Image: © Digital Vision/Thinkstock
Q. I have been seeing a lot about brain training programs to improve memory. Do they really work?
A. Brain training programs promise to preserve cognitive abilities, but so far research has not found they can delay or prevent brain decline.
These programs operate on the premise that practicing one cognitive task will translate into better memory and intelligence. The enthusiasm for them began when observational studies noted a link between engagement in cognitive activities, like reading and doing crossword puzzles, and a lower risk for dementia. The assumption was that the more you engage your brain, the less likely its abilities would deteriorate.

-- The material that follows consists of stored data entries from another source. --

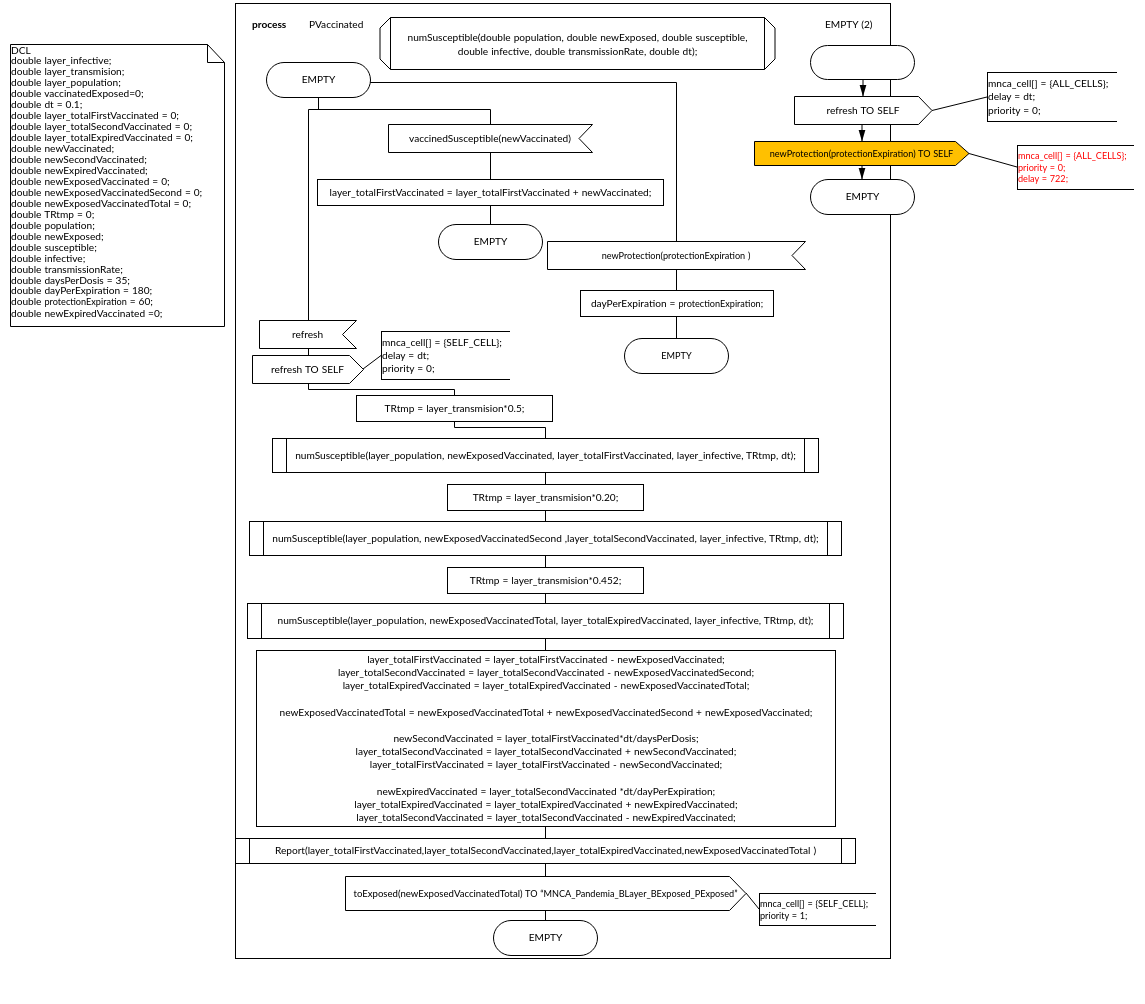
<!DOCTYPE html>
<html lang="en">
<head>
<meta charset="utf-8">
<title>Process PVaccinated diagram</title>
<style>
:root {
  --ink: #000;
  --paper: #fff;
  --highlight: #ffc000;
  --alert: #f00;
  --body: 10.15px;
  --small: 9.15px;
}
* { box-sizing: border-box; }
html, body { margin: 0; background: var(--paper); }
.diagram {
  position: relative;
  width: 1145px;
  height: 1004px;
  overflow: hidden;
  background: var(--paper);
  color: var(--ink);
  font: var(--body)/13.17px Lato, Carlito, sans-serif;
  word-spacing: .4px;
  font-kerning: normal;
}
.shapes { position: absolute; inset: 0; }
.node, .label {
  position: absolute;
  left: var(--x);
  top: var(--y);
  width: var(--w);
  height: var(--h);
  display: flex;
  align-items: center;
  justify-content: center;
  text-align: center;
  white-space: pre;
}
.task, .call, .terminal { border: 1px solid var(--ink); background: var(--paper); }
.terminal { border-radius: 18px; }
.call::before, .call::after {
  content: "";
  position: absolute;
  top: 0;
  bottom: 0;
  width: 1px;
  background: var(--ink);
}
.call::before { left: 13px; }
.call::after { right: 13px; }
.note {
  justify-content: flex-start;
  text-align: left;
  border: solid var(--ink);
  border-width: 1px 0 1px 1px;
}
.alert { color: var(--alert); line-height: 11.7px; }
.small { font-size: var(--small); }
.start { justify-content: flex-start; text-align: left; }
.declarations { align-items: flex-start; line-height: 10.96px; }
.heading { line-height: 14px; }
</style>
</head>
<body>
<main class="diagram">
  <svg class="shapes" width="1145" height="1004" viewBox="0 0 1145 1004" fill="none" stroke="#000" aria-hidden="true">
    <defs>
      <marker id="arrow" markerWidth="12" markerHeight="8" refX="12" refY="4" orient="auto" markerUnits="userSpaceOnUse">
        <polygon points="0,0.5 12,4 0,7.5" fill="#000" stroke="none"/>
      </marker>
    </defs>
    <rect id="process-frame" x="235.5" y="3.5" width="655" height="955"/>
    <g id="declarations-sheet">
      <path d="M10.5 44.5H207.5L224.5 62.5V326.5H10.5Z"/>
      <path d="M207.5 44.5V62.5H224.5"/>
    </g>
    <g id="procedure-heading">
      <polygon points="390.5,17.5 764.5,17.5 775,28 775,59 764.5,69.5 390.5,69.5 380,59 380,28"/>
      <path d="M390.5 17.5V69.5M764.5 17.5V69.5"/>
    </g>
    <g id="flow">
      <path d="M318.5 97V109.5M308.5 321V109.5H490.5V124"/>
      <path d="M370 82.5H676.5V242M676.5 269V290M676.5 316V338"/>
      <path d="M490.5 152V180M490.5 206V225"/>
      <path d="M308.5 348V355M308.5 383V389.5H454.5V395M454.5 421V427.5H545.5V438"/>
      <path d="M545.5 473V484M545.5 510V521M545.5 556V567M545.5 594V604M545.5 638V650M545.5 826V838M545.5 864V876M545.5 910V921"/>
    </g>
    <g id="start-flow" marker-end="url(#arrow)">
      <path d="M863 80V96.5" marker-end="url(#arrow)"/>
      <path d="M862 125V141.5" marker-end="url(#arrow)"/>
      <path d="M862 165V179.5" marker-end="url(#arrow)"/>
    </g>
    <g id="note-links">
      <path d="M932 110.5L987 97M969 153.5L1017 167M363 369L381 355.5M746 893L759 909"/>
    </g>
    <g id="input-signals" fill="#fff">
      <polygon points="388.5,124.5 592.5,124.5 579,138.5 592.5,152.5 388.5,152.5"/>
      <polygon points="547.5,241.5 805.5,241.5 792,255.5 805.5,269.5 547.5,269.5"/>
      <polygon points="259.5,320.5 356.5,320.5 342.5,334.5 356.5,348.5 259.5,348.5"/>
    </g>
    <g id="output-signals" fill="#fff">
      <polygon points="252.5,355.5 349.5,355.5 363.5,369.5 349.5,383.5 252.5,383.5"/>
      <polygon points="794.5,96.5 918.5,96.5 932,110.5 918.5,124.5 794.5,124.5"/>
      <polygon points="754.5,141.5 955.5,141.5 969,153.5 955.5,165.5 754.5,165.5" fill="#ffc000"/>
      <polygon points="345.5,876.5 729.5,876.5 746,893.5 729.5,910.5 345.5,910.5"/>
    </g>
  </svg>

  <div class="label start declarations" style="--x:11px;--y:44.5px;--w:212px;--h:280px"><div>DCL
double layer_infective;
double layer_transmision;
double layer_population;
double vaccinatedExposed=0;
double dt = 0.1;
double layer_totalFirstVaccinated = 0;
double layer_totalSecondVaccinated = 0;
double layer_totalExpiredVaccinated = 0;
double newVaccinated;
double newSecondVaccinated;
double newExpiredVaccinated;
double newExposedVaccinated = 0;
double newExposedVaccinatedSecond = 0;
double newExposedVaccinatedTotal = 0;
double TRtmp = 0;
double population;
double newExposed;
double susceptible;
double infective;
double transmissionRate;
double daysPerDosis = 35;
double dayPerExpiration = 180;
double <span class="small">protectionExpiration</span> = 60;
double newExpiredVaccinated =0;</div></div>

  <strong class="label start" style="--x:252px;--y:18px;--w:50px;--h:14px">process</strong>
  <div class="label start" style="--x:309px;--y:18px;--w:70px;--h:14px">PVaccinated</div>
  <div class="label heading" style="--x:380px;--y:18px;--w:395px;--h:52px">numSusceptible(double population, double newExposed, double susceptible,
double infective, double transmissionRate, double dt);</div>
  <div class="label start" style="--x:825px;--y:18px;--w:60px;--h:14px">EMPTY (2)</div>

  <div class="node terminal" style="--x:266px;--y:62px;--w:105px;--h:36px">EMPTY</div>

  <div class="label" style="--x:388px;--y:125px;--w:204px;--h:28px">vaccinedSusceptible(newVaccinated)</div>
  <div class="node task" style="--x:317px;--y:179px;--w:347px;--h:27px">layer_totalFirstVaccinated = layer_totalFirstVaccinated + newVaccinated;</div>
  <div class="node terminal" style="--x:438px;--y:224px;--w:105px;--h:36px">EMPTY</div>

  <div class="label small" style="--x:547px;--y:242px;--w:258px;--h:28px">newProtection(protectionExpiration )</div>
  <div class="node task" style="--x:580px;--y:290px;--w:194px;--h:27px"><span>dayPerExpiration = <span class="small">protectionExpiration;</span></span></div>
  <div class="node terminal small" style="--x:624px;--y:338px;--w:105px;--h:36px">EMPTY</div>

  <div class="label" style="--x:259px;--y:321px;--w:97px;--h:28px">refresh</div>
  <div class="label" style="--x:252px;--y:356px;--w:111px;--h:28px">refresh TO SELF</div>
  <div class="node note" style="--x:381px;--y:331px;--w:129px;--h:49px">mnca_cell[] = {SELF_CELL};
delay = dt;
priority = 0;</div>

  <div class="node task" style="--x:356px;--y:395px;--w:197px;--h:27px">TRtmp = layer_transmision*0.5;</div>
  <div class="node call" style="--x:272px;--y:438px;--w:547px;--h:35px">numSusceptible(layer_population, newExposedVaccinated, layer_totalFirstVaccinated, layer_infective, TRtmp, dt);</div>
  <div class="node task" style="--x:447px;--y:484px;--w:197px;--h:27px">TRtmp = layer_transmision*0.20;</div>
  <div class="node call" style="--x:249px;--y:521px;--w:593px;--h:35px">numSusceptible(layer_population, newExposedVaccinatedSecond ,layer_totalSecondVaccinated, layer_infective, TRtmp, dt);</div>
  <div class="node task" style="--x:447px;--y:567px;--w:197px;--h:27px">TRtmp = layer_transmision*0.452;</div>
  <div class="node call" style="--x:247px;--y:603px;--w:597px;--h:36px">numSusceptible(layer_population, newExposedVaccinatedTotal, layer_totalExpiredVaccinated, layer_infective, TRtmp, dt);</div>
  <div class="node task" style="--x:256px;--y:650px;--w:580px;--h:177px">layer_totalFirstVaccinated = layer_totalFirstVaccinated - newExposedVaccinated;
layer_totalSecondVaccinated = layer_totalSecondVaccinated - newExposedVaccinatedSecond;
layer_totalExpiredVaccinated = layer_totalExpiredVaccinated - newExposedVaccinatedTotal;

newExposedVaccinatedTotal = newExposedVaccinatedTotal + newExposedVaccinatedSecond + newExposedVaccinated;

newSecondVaccinated = layer_totalFirstVaccinated*dt/daysPerDosis;
layer_totalSecondVaccinated = layer_totalSecondVaccinated + newSecondVaccinated;
layer_totalFirstVaccinated = layer_totalFirstVaccinated - newSecondVaccinated;

newExpiredVaccinated = layer_totalSecondVaccinated *dt/dayPerExpiration;
layer_totalExpiredVaccinated = layer_totalExpiredVaccinated + newExpiredVaccinated;
layer_totalSecondVaccinated = layer_totalSecondVaccinated - newExpiredVaccinated;</div>
  <div class="node call" style="--x:235px;--y:838px;--w:621px;--h:26px">Report(layer_totalFirstVaccinated,layer_totalSecondVaccinated,layer_totalExpiredVaccinated,newExposedVaccinatedTotal )</div>
  <div class="label small" style="--x:345px;--y:877px;--w:401px;--h:34px"><span><span style="font-size:9.6px">toExposed(newExposedVaccinatedTotal)</span> TO “MNCA_Pandemia_BLayer_BExposed_PExposed”</span></div>
  <div class="node note small" style="--x:759px;--y:893px;--w:117px;--h:33px;line-height:12px">mnca_cell[] = {SELF_CELL};
priority = 1;</div>
  <div class="node terminal" style="--x:493px;--y:920px;--w:105px;--h:36px">EMPTY</div>

  <div class="node terminal" style="--x:810px;--y:45px;--w:105px;--h:35px"></div>
  <div class="label" style="--x:794px;--y:97px;--w:138px;--h:28px">refresh TO SELF</div>
  <div class="node note" style="--x:987px;--y:72px;--w:130px;--h:50px">mnca_cell[] = {ALL_CELLS};
delay = dt;
priority = 0;</div>
  <div class="label small" style="--x:754px;--y:142px;--w:215px;--h:24px">newProtection(protectionExpiration) TO SELF</div>
  <div class="node note small alert" style="--x:1017px;--y:145px;--w:117px;--h:45px">mnca_cell[] = {ALL_CELLS};
priority = 0;
delay = 722;</div>
  <div class="node terminal" style="--x:810px;--y:179px;--w:105px;--h:36px">EMPTY</div>
</main>
</body>
</html>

However, these studies often focused on people with higher education and healthier habits who are statistically at a lower risk for dementia.
Even so, many companies developed training programs, often claiming their products are "scientifically proven" and "clinically tested," but any cited research is often flawed. For instance, the studies often lack an appropriate comparison group or sufficient follow-up to measure possible cognitive decline. Even the largest and longest of these studies combine cognitive training with exercise and diet, which makes it hard to determine the true contribution of the brain exercises. Better studies are needed before these programs can be viewed as having any true benefits.
— by William Kormos, M.D.
Editor in Chief, Harvard Men's Health Watch